“Elasticsearch is built using Java, and requires at least Java 8 in order to run. Only Oracle’s Java and the OpenJDK are supported. The same JVM version should be used on all Elasticsearch nodes and clients. We recommend installing Java version 1.8.0_73 or later. Elasticsearch will refuse to start if a known-bad version of Java is used.”
First of all, I made a directory ELK for all the binaries
THen, I had everything downloaded and untared.
After untar every package, and you will have the followings:
I also have the X-Pack package ready but I will set it up when the full ELK Stack is ready.
Now, if you go to the Elasticsearch directory, you will find:
It is very easy to fire up Elasticsearch:
NOW, we have a working Elasticsearch:
Giving ?pretty is used for getting a more strutured-printed reponse.
Instead of running in front, you could also run Elasticsearch as a daemon in the background like this:
By specifying -d , you put the program as daemon; by giving -p pid , the process ID is recorded in a file, so that you can do kill ‘cat pid’ in order to kill it.
It is also easy to start Kibana:
You can access Kibana in a browser by typing: http://localhost:5601.
Till now, we have not had any data yet. We could put some simple test data as following:
Since there is no date mapping, the index test-* cannot be time-based:
We can create a non-time-based index:
There are the fields:
Now, let’s get Logstash into play and get some real data:
Here’s how we can start Logstash:
THe parameter –config.reload.automatic is for automatically reloading conf file.
The configuration file first.conf is showing like:
The input plugin twitter specifies the data source you are using, with several parameters to setup related to your Twitter application info.
The filter plugins grok and geoip , repectively, are used to parse the twitter message and map the client ip address to a Geo location.
The output plugin elasticsearch gives Logstash the destination of the processed, filtered and mapped data, which, here, is to Elasticsearch.
Now, we have a logstash-* as time-based:
And we are getting data from twitter:

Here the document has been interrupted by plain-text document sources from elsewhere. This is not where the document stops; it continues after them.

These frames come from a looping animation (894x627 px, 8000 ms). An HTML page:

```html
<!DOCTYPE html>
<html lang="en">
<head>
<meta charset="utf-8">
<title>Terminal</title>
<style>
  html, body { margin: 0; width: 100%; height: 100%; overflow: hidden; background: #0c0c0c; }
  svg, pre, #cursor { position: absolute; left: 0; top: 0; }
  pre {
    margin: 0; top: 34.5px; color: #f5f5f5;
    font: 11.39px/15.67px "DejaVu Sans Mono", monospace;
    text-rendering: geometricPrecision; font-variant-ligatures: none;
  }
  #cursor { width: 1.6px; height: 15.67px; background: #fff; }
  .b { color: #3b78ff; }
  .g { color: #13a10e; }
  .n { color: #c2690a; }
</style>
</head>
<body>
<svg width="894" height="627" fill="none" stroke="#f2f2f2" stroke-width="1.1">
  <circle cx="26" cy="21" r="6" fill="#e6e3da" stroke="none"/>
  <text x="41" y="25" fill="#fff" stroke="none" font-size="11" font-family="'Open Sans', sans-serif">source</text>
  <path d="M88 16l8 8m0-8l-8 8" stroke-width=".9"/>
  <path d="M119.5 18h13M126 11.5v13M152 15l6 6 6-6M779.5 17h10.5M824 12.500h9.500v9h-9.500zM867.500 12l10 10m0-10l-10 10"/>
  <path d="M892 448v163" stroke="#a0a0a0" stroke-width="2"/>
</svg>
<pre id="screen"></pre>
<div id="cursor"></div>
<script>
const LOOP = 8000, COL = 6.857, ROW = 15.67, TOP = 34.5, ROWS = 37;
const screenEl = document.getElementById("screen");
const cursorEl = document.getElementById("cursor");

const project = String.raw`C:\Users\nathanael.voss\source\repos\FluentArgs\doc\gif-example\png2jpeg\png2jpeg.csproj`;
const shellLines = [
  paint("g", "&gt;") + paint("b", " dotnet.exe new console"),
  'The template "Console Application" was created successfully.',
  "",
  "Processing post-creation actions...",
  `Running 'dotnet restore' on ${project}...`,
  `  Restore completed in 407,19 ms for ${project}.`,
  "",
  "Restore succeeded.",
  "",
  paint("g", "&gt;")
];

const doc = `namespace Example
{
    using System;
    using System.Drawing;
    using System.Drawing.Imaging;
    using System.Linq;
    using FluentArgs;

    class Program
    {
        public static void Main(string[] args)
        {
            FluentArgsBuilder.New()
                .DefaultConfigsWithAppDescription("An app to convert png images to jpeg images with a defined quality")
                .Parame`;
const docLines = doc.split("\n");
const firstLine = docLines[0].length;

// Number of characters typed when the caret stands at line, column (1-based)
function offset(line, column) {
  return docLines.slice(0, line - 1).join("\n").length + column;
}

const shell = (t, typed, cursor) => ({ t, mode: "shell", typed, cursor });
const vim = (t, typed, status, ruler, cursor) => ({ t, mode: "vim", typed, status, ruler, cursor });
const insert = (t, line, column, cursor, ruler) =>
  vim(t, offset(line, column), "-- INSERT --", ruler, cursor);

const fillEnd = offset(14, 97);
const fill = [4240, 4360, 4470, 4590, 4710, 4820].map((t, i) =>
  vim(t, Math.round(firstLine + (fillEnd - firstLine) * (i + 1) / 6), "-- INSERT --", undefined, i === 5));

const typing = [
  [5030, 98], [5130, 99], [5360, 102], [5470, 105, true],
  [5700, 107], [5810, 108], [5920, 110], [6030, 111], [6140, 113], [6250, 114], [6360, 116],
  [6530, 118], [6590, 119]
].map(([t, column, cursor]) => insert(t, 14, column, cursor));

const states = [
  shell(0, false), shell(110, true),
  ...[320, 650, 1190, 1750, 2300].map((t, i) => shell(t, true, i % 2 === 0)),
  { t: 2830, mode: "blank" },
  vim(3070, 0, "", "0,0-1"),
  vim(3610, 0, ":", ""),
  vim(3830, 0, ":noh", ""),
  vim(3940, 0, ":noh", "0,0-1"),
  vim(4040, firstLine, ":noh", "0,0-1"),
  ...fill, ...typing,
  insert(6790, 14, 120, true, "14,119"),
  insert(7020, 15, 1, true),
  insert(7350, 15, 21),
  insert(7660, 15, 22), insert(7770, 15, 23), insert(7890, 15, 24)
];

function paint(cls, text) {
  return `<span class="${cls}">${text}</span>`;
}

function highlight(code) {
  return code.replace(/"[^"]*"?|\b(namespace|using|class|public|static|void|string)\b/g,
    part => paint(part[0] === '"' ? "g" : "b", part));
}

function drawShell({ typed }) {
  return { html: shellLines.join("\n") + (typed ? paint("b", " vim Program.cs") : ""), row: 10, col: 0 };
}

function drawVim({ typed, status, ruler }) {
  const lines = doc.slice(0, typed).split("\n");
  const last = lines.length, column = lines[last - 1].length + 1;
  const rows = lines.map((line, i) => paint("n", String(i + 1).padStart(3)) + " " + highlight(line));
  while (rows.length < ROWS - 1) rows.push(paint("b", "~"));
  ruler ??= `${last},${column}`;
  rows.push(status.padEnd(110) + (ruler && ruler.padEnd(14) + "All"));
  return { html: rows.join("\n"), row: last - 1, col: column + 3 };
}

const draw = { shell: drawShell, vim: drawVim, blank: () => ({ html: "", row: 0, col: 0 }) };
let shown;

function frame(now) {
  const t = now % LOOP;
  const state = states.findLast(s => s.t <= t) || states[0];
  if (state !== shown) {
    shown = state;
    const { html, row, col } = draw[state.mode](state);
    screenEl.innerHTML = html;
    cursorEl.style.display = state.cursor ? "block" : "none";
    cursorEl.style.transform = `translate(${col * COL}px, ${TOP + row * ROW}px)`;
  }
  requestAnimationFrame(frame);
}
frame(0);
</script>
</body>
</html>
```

Here is one twitter data sample:
It can also be shown in JSON format:
Perfection is finally attained not when there is no longer more to add, but when there is no longer anything to take away.